It is instructive to see where Jesus taught this. When asked “Which is the greatest commandment in the Law?” (Mt. 22:36), He gives a trick answer. Unfortunately, we are so accustomed to it that we do not see it the same way Jesus’ listeners would have. In fact, there are two tricks.
The first trick is that the first part is not a commandment at all. “Hear, O Israel: The Lord our God, the Lord is One! You shall love the Lord your God” (Dt. 6:5-6) is a statement by Moses which became the morning prayer of every pious Jew in Jesus’ day. Jesus’ answer is saying that the greatest commandment of all is not even a real commandment as such; it is a prayer of commitment to love God above all, to give God priority over everything. The word used by Jesus here is agape.
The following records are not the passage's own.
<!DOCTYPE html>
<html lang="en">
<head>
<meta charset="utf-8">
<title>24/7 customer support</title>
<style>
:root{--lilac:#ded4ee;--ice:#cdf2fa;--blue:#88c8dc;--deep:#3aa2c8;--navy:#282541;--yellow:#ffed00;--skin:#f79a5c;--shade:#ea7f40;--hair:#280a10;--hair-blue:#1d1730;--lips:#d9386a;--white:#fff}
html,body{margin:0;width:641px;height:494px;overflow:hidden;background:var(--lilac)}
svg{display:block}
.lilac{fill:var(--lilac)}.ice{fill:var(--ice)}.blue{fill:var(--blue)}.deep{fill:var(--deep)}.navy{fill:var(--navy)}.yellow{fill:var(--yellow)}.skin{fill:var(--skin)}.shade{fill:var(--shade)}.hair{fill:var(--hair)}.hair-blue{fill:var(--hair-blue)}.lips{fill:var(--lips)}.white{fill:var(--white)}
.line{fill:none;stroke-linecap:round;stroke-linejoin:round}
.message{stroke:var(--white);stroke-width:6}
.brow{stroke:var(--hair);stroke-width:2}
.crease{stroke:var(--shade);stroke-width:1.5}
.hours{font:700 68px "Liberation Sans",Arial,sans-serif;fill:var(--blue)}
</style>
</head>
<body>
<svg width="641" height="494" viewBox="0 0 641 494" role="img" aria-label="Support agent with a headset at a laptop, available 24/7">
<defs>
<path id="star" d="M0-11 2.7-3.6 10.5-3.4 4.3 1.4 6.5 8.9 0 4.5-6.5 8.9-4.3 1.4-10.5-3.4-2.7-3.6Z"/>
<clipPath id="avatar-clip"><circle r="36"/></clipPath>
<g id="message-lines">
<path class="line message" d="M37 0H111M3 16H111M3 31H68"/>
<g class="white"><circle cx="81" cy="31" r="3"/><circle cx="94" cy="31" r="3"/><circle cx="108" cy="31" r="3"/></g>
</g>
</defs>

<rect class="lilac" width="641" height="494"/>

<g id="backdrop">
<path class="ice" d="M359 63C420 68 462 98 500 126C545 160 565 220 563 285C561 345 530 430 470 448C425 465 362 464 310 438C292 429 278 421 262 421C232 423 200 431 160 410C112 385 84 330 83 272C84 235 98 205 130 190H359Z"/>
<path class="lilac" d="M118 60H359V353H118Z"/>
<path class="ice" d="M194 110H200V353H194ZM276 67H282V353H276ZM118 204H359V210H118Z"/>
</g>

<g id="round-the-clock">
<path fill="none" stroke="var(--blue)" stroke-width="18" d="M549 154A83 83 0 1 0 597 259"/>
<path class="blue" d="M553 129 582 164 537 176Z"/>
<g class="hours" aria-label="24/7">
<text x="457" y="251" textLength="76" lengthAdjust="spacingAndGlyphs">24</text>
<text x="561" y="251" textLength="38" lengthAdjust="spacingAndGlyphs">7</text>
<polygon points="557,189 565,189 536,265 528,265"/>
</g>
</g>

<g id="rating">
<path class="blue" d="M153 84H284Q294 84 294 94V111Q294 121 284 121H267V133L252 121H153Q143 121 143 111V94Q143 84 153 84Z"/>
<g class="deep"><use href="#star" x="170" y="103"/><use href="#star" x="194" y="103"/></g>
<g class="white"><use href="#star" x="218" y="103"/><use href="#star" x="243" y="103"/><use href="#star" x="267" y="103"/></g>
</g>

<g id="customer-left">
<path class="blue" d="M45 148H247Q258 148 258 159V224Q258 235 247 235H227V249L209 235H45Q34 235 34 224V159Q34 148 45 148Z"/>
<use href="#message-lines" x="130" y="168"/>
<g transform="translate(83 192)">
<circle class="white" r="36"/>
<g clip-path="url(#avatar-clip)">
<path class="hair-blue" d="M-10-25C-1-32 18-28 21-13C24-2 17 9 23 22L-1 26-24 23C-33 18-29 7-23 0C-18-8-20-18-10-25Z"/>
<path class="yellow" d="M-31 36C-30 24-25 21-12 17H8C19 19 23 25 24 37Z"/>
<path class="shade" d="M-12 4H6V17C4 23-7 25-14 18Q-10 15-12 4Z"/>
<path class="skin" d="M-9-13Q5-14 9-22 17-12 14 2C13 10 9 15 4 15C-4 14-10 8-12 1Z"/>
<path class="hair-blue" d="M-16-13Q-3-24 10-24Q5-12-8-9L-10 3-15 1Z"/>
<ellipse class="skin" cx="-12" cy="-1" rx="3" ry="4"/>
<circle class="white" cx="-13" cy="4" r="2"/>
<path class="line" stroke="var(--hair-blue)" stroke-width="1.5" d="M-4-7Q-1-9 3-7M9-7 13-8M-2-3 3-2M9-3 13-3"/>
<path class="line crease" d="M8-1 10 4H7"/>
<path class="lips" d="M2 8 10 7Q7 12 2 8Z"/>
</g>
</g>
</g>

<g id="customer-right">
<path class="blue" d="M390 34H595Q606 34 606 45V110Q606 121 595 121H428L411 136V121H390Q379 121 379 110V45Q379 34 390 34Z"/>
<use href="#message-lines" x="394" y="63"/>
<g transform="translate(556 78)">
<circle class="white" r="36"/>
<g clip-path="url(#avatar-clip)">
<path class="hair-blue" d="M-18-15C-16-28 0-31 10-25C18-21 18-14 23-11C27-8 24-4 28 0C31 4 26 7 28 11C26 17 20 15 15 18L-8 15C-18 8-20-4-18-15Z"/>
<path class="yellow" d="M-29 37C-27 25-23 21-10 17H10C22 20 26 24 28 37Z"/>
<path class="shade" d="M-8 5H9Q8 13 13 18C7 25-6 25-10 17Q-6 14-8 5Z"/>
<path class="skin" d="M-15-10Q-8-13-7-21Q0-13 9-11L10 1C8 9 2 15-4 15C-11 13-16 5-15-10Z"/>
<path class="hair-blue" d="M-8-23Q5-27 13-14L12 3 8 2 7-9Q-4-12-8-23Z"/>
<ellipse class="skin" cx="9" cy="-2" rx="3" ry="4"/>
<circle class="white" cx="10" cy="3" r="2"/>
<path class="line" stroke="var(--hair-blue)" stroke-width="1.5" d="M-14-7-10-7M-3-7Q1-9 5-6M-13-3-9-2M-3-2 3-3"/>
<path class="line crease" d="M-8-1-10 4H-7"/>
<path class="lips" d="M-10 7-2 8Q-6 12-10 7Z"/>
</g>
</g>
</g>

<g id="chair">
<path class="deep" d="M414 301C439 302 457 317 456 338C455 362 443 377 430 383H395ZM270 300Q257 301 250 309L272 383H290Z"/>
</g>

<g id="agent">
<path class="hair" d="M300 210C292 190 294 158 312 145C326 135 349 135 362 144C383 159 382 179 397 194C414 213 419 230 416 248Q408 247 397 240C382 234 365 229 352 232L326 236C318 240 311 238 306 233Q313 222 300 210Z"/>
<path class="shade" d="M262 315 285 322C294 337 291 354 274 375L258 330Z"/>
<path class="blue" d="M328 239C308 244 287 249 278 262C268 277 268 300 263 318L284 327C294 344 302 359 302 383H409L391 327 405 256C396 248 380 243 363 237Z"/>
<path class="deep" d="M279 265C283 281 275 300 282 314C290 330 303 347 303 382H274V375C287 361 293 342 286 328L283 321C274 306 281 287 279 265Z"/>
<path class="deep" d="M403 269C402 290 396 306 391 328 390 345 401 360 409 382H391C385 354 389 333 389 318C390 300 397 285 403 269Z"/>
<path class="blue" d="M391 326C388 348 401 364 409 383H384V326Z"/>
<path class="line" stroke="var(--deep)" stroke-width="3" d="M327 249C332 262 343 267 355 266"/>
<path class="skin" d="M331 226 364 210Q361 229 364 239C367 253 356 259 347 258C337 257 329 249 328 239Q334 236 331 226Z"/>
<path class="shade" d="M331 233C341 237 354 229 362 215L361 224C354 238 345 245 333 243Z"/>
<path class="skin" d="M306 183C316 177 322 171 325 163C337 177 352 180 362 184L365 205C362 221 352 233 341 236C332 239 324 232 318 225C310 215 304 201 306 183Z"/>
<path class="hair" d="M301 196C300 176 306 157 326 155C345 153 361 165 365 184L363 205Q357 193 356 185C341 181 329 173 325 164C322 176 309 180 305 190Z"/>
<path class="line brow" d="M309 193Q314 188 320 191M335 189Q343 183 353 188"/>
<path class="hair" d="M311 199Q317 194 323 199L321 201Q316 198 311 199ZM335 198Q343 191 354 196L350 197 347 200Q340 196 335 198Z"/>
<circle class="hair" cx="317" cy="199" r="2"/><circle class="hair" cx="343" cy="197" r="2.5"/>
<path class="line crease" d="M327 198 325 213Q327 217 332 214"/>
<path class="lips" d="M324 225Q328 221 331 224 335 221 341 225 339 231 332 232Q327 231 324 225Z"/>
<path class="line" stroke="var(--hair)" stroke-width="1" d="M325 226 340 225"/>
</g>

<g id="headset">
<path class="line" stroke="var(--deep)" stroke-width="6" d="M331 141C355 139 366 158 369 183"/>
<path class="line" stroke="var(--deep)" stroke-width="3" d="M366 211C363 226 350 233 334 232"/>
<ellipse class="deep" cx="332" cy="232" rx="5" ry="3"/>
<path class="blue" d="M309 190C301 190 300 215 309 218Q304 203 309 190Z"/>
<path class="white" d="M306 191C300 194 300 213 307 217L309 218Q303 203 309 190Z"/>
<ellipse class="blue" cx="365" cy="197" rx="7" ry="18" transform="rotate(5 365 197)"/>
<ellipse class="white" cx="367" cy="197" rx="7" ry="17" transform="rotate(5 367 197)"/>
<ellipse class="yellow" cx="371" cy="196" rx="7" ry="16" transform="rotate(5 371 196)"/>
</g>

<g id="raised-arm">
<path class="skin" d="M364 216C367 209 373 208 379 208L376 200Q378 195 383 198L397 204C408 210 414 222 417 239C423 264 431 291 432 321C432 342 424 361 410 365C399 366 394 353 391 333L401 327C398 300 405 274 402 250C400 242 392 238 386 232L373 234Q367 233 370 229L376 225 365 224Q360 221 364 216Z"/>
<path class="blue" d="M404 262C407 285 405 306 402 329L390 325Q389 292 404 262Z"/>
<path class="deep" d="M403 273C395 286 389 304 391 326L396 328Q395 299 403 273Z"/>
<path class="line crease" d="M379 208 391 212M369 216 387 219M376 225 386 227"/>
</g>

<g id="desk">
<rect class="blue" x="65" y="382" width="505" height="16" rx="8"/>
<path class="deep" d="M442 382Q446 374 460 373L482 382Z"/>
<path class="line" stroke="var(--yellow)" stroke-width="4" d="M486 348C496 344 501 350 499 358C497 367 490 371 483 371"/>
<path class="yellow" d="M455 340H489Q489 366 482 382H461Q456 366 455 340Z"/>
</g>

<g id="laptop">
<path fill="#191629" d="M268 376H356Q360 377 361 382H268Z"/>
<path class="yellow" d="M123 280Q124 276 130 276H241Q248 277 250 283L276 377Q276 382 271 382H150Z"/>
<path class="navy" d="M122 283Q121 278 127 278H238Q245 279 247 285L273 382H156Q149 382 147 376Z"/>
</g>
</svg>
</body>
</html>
And the second part, “You shall love (agape) your neighbor as yourself”, is the second half of a minor ordinance from Leviticus 19:17-18, which begins with “You shall not hate your brother in your heart.” Not just in our actions, but even in our hearts, we are to give priority to our neighbor’s needs. Significantly, the verse ends with the reminder, “I am the Lord.”
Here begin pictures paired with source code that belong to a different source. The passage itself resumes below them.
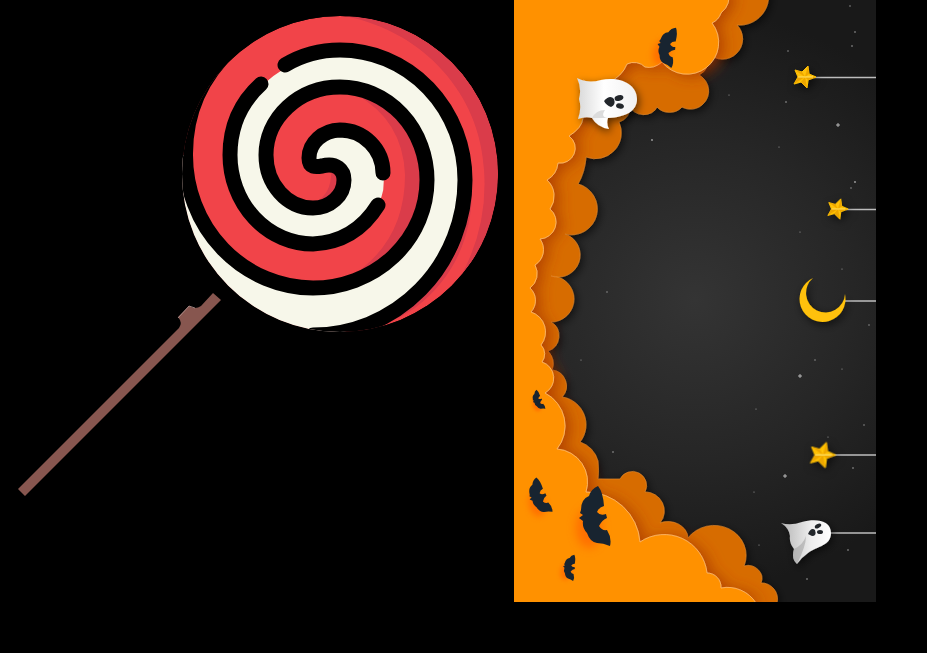
<!DOCTYPE html>
<html lang="en">
<head>
<meta charset="utf-8">
<title>Halloween lollipop and night banner</title>
<style>
:root{--black:#000;--candy:#f14449;--candy-shade:#da3c4a;--cream:#f7f7ea;--stick:#87564f;--orange:#ff9104;--orange-deep:#d76c00;--rim:#ffbd70;--bat:#182430;--gold:#ffc107;--gold-shade:#e59a00}
html,body{margin:0;background:var(--black);overflow:hidden}
svg{display:block;width:927px;height:653px}
.candy{fill:var(--candy)}
.shade{fill:var(--candy-shade)}
.cream{fill:var(--cream)}
.cream-band{fill:none;stroke:var(--cream);stroke-width:30}
.groove{fill:none;stroke:var(--black);stroke-width:15;stroke-linecap:round;stroke-linejoin:round}
.stick{fill:var(--stick)}
.cloud-back{fill:var(--orange-deep);stroke:#e58a2c;stroke-width:.6}
.cloud-front{fill:var(--orange);stroke:var(--rim);stroke-width:.8}
.bat{fill:var(--bat)}
.glow{fill:#ff5a00;opacity:.6}
.string{stroke:#bdbdbd;stroke-width:1.3}
.gold{fill:var(--gold)}
.gold-shade{fill:var(--gold-shade)}
.face{fill:#20252b}
.specks{fill:#a5a5a5}
.twinkle{stroke:#d5d5d5;stroke-width:.8}
</style>
</head>
<body>
<svg viewBox="0 0 927 653" role="img" aria-label="A swirled lollipop beside a Halloween night banner with clouds, bats, ghosts, stars and a moon">
<defs>
  <clipPath id="disc"><circle cx="340" cy="174" r="158"/></clipPath>
  <clipPath id="banner-edge"><rect x="514" width="362" height="602"/></clipPath>
  <radialGradient id="night" gradientUnits="userSpaceOnUse" cx="695" cy="300" r="290">
    <stop offset="0" stop-color="#343434"/><stop offset=".55" stop-color="#262626"/><stop offset="1" stop-color="#191919"/>
  </radialGradient>
  <linearGradient id="ghost-light" x1="0" x2="1"><stop offset="0" stop-color="#d8d8d8"/><stop offset=".45" stop-color="#fff"/><stop offset="1" stop-color="#f1f1f1"/></linearGradient>
  <linearGradient id="ghost-dim" x1="0" y1="0" x2="1" y2="0"><stop offset="0" stop-color="#b5b5b5"/><stop offset=".6" stop-color="#eee"/><stop offset="1" stop-color="#fff"/></linearGradient>
  <filter id="cloud-shadow" x="-20%" y="-10%" width="150%" height="120%"><feDropShadow dx="5" dy="2" stdDeviation="7" flood-color="#a83600" flood-opacity=".75"/></filter>
  <filter id="dark-shadow" x="-30%" y="-30%" width="170%" height="170%"><feDropShadow dx="2" dy="3" stdDeviation="4" flood-color="#000" flood-opacity=".6"/></filter>
  <filter id="blur" x="-60%" y="-60%" width="220%" height="220%"><feGaussianBlur stdDeviation="5"/></filter>
  <g id="bat">
    <ellipse class="glow" cx="-6" cy="12" rx="13" ry="20" filter="url(#blur)"/>
    <path class="bat" d="M3 -30Q-4 -27 -6 -20Q-14 -17 -14 -6L-15 -3L-12 -1L-16 2L-12 5Q-13 12 -8 17Q-5 26 2 27Q8 27 15 30Q17 22 12 14Q7 15 4 10Q7 4 12 2L11 -2Q5 0 2 -4Q4 -9 9 -10Q8 -24 3 -30Z"/>
  </g>
  <g id="star">
    <path class="gold" d="M11 0L3 3L2 11L-4 5L-11 7L-7 0L-10 -7L-3 -5L3 -11L4 -3Z" stroke="#ffc107" stroke-width="1" stroke-linejoin="round"/>
    <path class="gold-shade" d="M11 0L0 0L3 3ZM2 11L0 0L-4 5ZM-11 7L0 0L-7 0ZM-10 -7L0 0L-3 -5ZM3 -11L0 0L4 -3Z" opacity=".7"/>
    <path d="M-7 0L8 0" stroke="#ffe36a"/>
  </g>
  <path id="twinkle" class="twinkle" d="M-2 0H2M0 -2V2"/>
</defs>

<rect width="927" height="653" fill="var(--black)"/>

<g id="lollipop">
  <path class="stick" d="M18 489L179 328Q183 323 178 317L189 306Q195 310 201 306L213 293L221 300L25 496Z"/>
  <path d="M178 318L189 306L195 308" fill="none" stroke="#b79a96" stroke-width=".8"/>
  <g clip-path="url(#disc)">
    <circle class="candy" cx="340" cy="174" r="158"/>
    <path class="shade" d="M345 16A158 158 0 0 1 498 174Q497 235 462 274Q488 225 484 170C480 95 425 32 345 16Z"/>
    <path class="shade" d="M472 180Q475 262 415 308Q390 325 361 331Q430 300 455 255Q470 225 472 180Z"/>
    <path class="shade" d="M355 94Q420 110 421 180Q418 255 345 280Q405 245 405 175Q403 120 355 94Z"/>
    <path class="shade" d="M319 200Q333 190 331 166L346 172V200L330 208Z"/>
    <path class="cream" d="M185 155A128 133 0 0 0 313 288A114 108 0 0 0 427 180H465A152 155 0 0 1 313 335H175V155Z"/>
    <path class="cream-band" d="M446 182V180A106 111 0 0 0 340 69A92 86 0 0 0 248 155A65 71 0 0 0 313 226H315"/>
    <path class="cream" d="M383 173A43 43 0 0 0 340 130A32 28 0 0 0 309 158C309 168 316 167 322 166C336 162 344 170 344 180A31 28 0 0 1 313 208V244Q355 242 378 205Q386 190 383 173Z"/>
    <path class="groove" d="M285 65Q310 50 340 50A125 130 0 0 1 465 180A152 155 0 0 1 313 335"/>
    <path class="groove" d="M261 84Q230 112 230 155A83 89 0 0 0 313 244Q355 242 378 205"/>
    <path class="groove" d="M232 48Q185 92 185.500 155A128 133 0 0 0 313 288A114 108 0 0 0 427 180A87 93 0 0 0 340 87A74 68 0 0 0 266 155A47 53 0 0 0 313 208A31 28 0 0 0 344 180C344 170 336 162 322 166C316 167 309 168 309 158A32 28 0 0 1 340 130A43 43 0 0 1 383 173"/>
  </g>
</g>

<g id="night-banner" clip-path="url(#banner-edge)">
  <rect x="514" width="362" height="602" fill="url(#night)"/>
  <g class="specks">
    <circle cx="850" cy="6" r=".7"/><circle cx="855" cy="32" r=".8"/><circle cx="852" cy="46" r=".8"/><circle cx="788" cy="51" r=".7"/><circle cx="786" cy="102" r=".8"/><circle cx="729" cy="95" r=".6"/><circle cx="652" cy="140" r=".9"/><circle cx="779" cy="147" r=".6"/><circle cx="855" cy="182" r=".9"/><circle cx="851" cy="188" r=".7"/><circle cx="800" cy="232" r=".6"/><circle cx="607" cy="292" r=".7"/><circle cx="842" cy="269" r=".6"/><circle cx="869" cy="325" r=".7"/><circle cx="815" cy="360" r=".7"/><circle cx="842" cy="369" r=".6"/><circle cx="581" cy="360" r=".6"/><circle cx="756" cy="409" r=".6"/><circle cx="864" cy="425" r=".7"/><circle cx="828" cy="437" r=".6"/><circle cx="613" cy="452" r=".8"/><circle cx="853" cy="468" r=".8"/><circle cx="754" cy="492" r=".6"/><circle cx="759" cy="545" r=".6"/><circle cx="848" cy="550" r=".8"/><circle cx="807" cy="579" r=".8"/>
  </g>
  <use href="#twinkle" x="838" y="125"/><use href="#twinkle" x="800" y="376"/><use href="#twinkle" x="785" y="476"/>

  <g id="clouds">
    <path class="cloud-back" filter="url(#dark-shadow)" d="M500 -10H768A29 29 0 0 1 737 25A17 17 0 0 1 708 53A18 18 0 0 1 699 75A18 18 0 0 1 682 107A15 12 0 0 1 657 107A14 11 0 0 1 630 106A15 15 0 0 1 619 122A26 26 0 0 1 586 157Q585 172 578 184A20 20 0 0 1 565 234A21 21 0 0 1 551 276A20 20 0 0 1 551 322A16 16 0 0 1 548 351Q556 360 552 370A16 16 0 0 1 562 397A28 28 0 0 1 580 442Q594 447 598 461Q599 471 598 479H620A14 14 0 0 1 645 492A19 19 0 0 1 660 523A20 17 0 0 1 688 538A32 30 0 0 1 744 566A14 13 0 0 1 761 583A16 16 0 0 1 777 603H500Z"/>
    <path class="cloud-front" filter="url(#cloud-shadow)" d="M500 -10H728Q732 4 721 13A17 17 0 0 1 712 23A31 31 0 0 1 662 62Q654 69 645 67A14 12 0 0 0 627 64A31 31 0 0 1 583 80V118Q582 128 569 136A15 15 0 0 1 558 163A22 22 0 0 1 547 180A22 22 0 0 1 550 209A17 17 0 0 1 540 239A18 18 0 0 1 535 265A18 18 0 0 1 530 288A17 17 0 0 1 531 312A21 21 0 0 1 541 345A13 13 0 0 1 542 362A17 17 0 0 1 545 393A37 37 0 0 1 557 449A33 33 0 0 1 586 492A54 54 0 0 1 640 542A43 43 0 0 1 707 573A14 14 0 0 1 721 588A34 34 0 0 1 756 603H500Z"/>
  </g>

  <g id="bats">
    <use href="#bat" transform="translate(595 516)"/>
    <use href="#bat" transform="translate(668 46)rotate(18)scale(.66)"/>
    <use href="#bat" transform="translate(538 400)rotate(-14)scale(.34)"/>
    <use href="#bat" transform="translate(539 496)rotate(-14)scale(.62)"/>
    <use href="#bat" transform="translate(570 567)rotate(14)scale(.43)"/>
  </g>

  <g id="cloud-ghost" filter="url(#dark-shadow)">
    <path fill="url(#ghost-light)" d="M577 78Q588 84 601 80C618 76 637 83 637 99C637 111 626 117 608 118Q606 123 609 129Q597 127 592 118Q586 116 578 119Q582 108 579 99Q582 88 577 78Z"/>
    <path d="M592 118Q596 110 605 110Q600 117 608 118" fill="#dcdcdc"/>
    <ellipse class="face" cx="619" cy="98" rx="4.500" ry="2.800" transform="rotate(-15 619 98)"/>
    <ellipse class="face" cx="620" cy="106" rx="4" ry="2.600" transform="rotate(15 620 106)"/>
    <path class="face" d="M604 101Q610 94 614 99Q616 105 611 107Q606 105 604 101Z"/>
  </g>

  <g id="hanging-charms">
    <path class="string" d="M814 77.500H876M846 209.500H876M845 301H876M834 455H876M830 533H876"/>
    <g filter="url(#dark-shadow)">
      <use href="#star" transform="translate(805 77)"/>
      <use href="#star" transform="translate(838 209)scale(.92)"/>
      <use href="#star" transform="translate(823 455)scale(1.120)"/>
    </g>
    <path class="gold" filter="url(#dark-shadow)" d="M813 278A23 23 0 1 0 845 294A19.500 19.500 0 1 1 813 278Z"/>
    <g id="hanging-ghost" filter="url(#dark-shadow)">
      <path fill="url(#ghost-dim)" d="M781 523Q791 526 802 522C817 518 831 521 831 533C831 546 817 546 808 553Q802 557 797 564Q791 559 794 549Q789 543 790 536Q789 528 781 523Z"/>
      <path d="M794 549Q803 545 806 536Q806 546 797 564Q791 559 794 549Z" fill="#999" opacity=".5"/>
      <ellipse class="face" cx="818" cy="526" rx="3.500" ry="2" transform="rotate(-30 818 526)"/>
      <ellipse class="face" cx="820" cy="532" rx="3" ry="2"/>
      <path class="face" d="M808 534Q811 527 815 530Q817 536 812 536Z"/>
    </g>
  </g>
</g>
</svg>
</body>
</html>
So Jesus’ answer turns upside-down the whole thought-pattern of righteousness being “what we do.” Real righteousness is not what we do, but why we do it. Real righteousness is not defined by doing what God commands, but in loving as God loves.
Like those in Thessalonica, all of us should seek to be imitators of Paul, who himself imitated Christ (1 Th. 1:6). And this will mean that we will love God above all, and try to show His character in how we relate to others. It means we will seek the benefit of others, and place their needs above our own comforts. It means that, in a choice between helping someone or doing some religious duty, we will put the person above the timetable. It means that if someone is helping a person instead of doing their duty, we will do their duty ourselves instead of interrupting. It means we will serve each other, rather than insist on our rights.
At first sight, agape love seems to be a cold kind of love. It looks like the love of an accountant, working out the best investment for a client. It depends not on emotion, but on commitment. But practice it for a few years, and you will find some interesting things happening. Consistently treat people with agape love, and they will often become your friends. Philia love will follow, and on more solid ground than most so-called friendships, which are really only friendships of convenience. Treat your wife with agape love, and eros love will be richer and more enduring. Treat your children with agape love, and storge love will fill your home.
Get your priorities right. As Jesus said, “Seek first the kingdom of God and His righteousness, and all these things shall be added to you” (Mt. 6:33). Put agape love first in your life, build all your relationships on this foundation, and everything else will be provided. Give first priority to anything else, and no good thing you do will endure (1 Cor. 13:1-3).
So, “Imitate me, just as I also imitate Christ” means love as Christ loves – not just those close to us, as in storge; not just those we respect, as in philia; not just those who give us some fulfillment in return, as in eros. Love as Christ loves, because Christ loves.
ABOUT THE AUTHOR: Bob Springett and his family live in Sydney, Australia where they have been involved in Christian service for many years. This article is based on a message given to encourage youth camp workers.
With permission to publish by: Sam Hadley, Grace & Truth, 210 Chestnut St., Danville, IL., USA.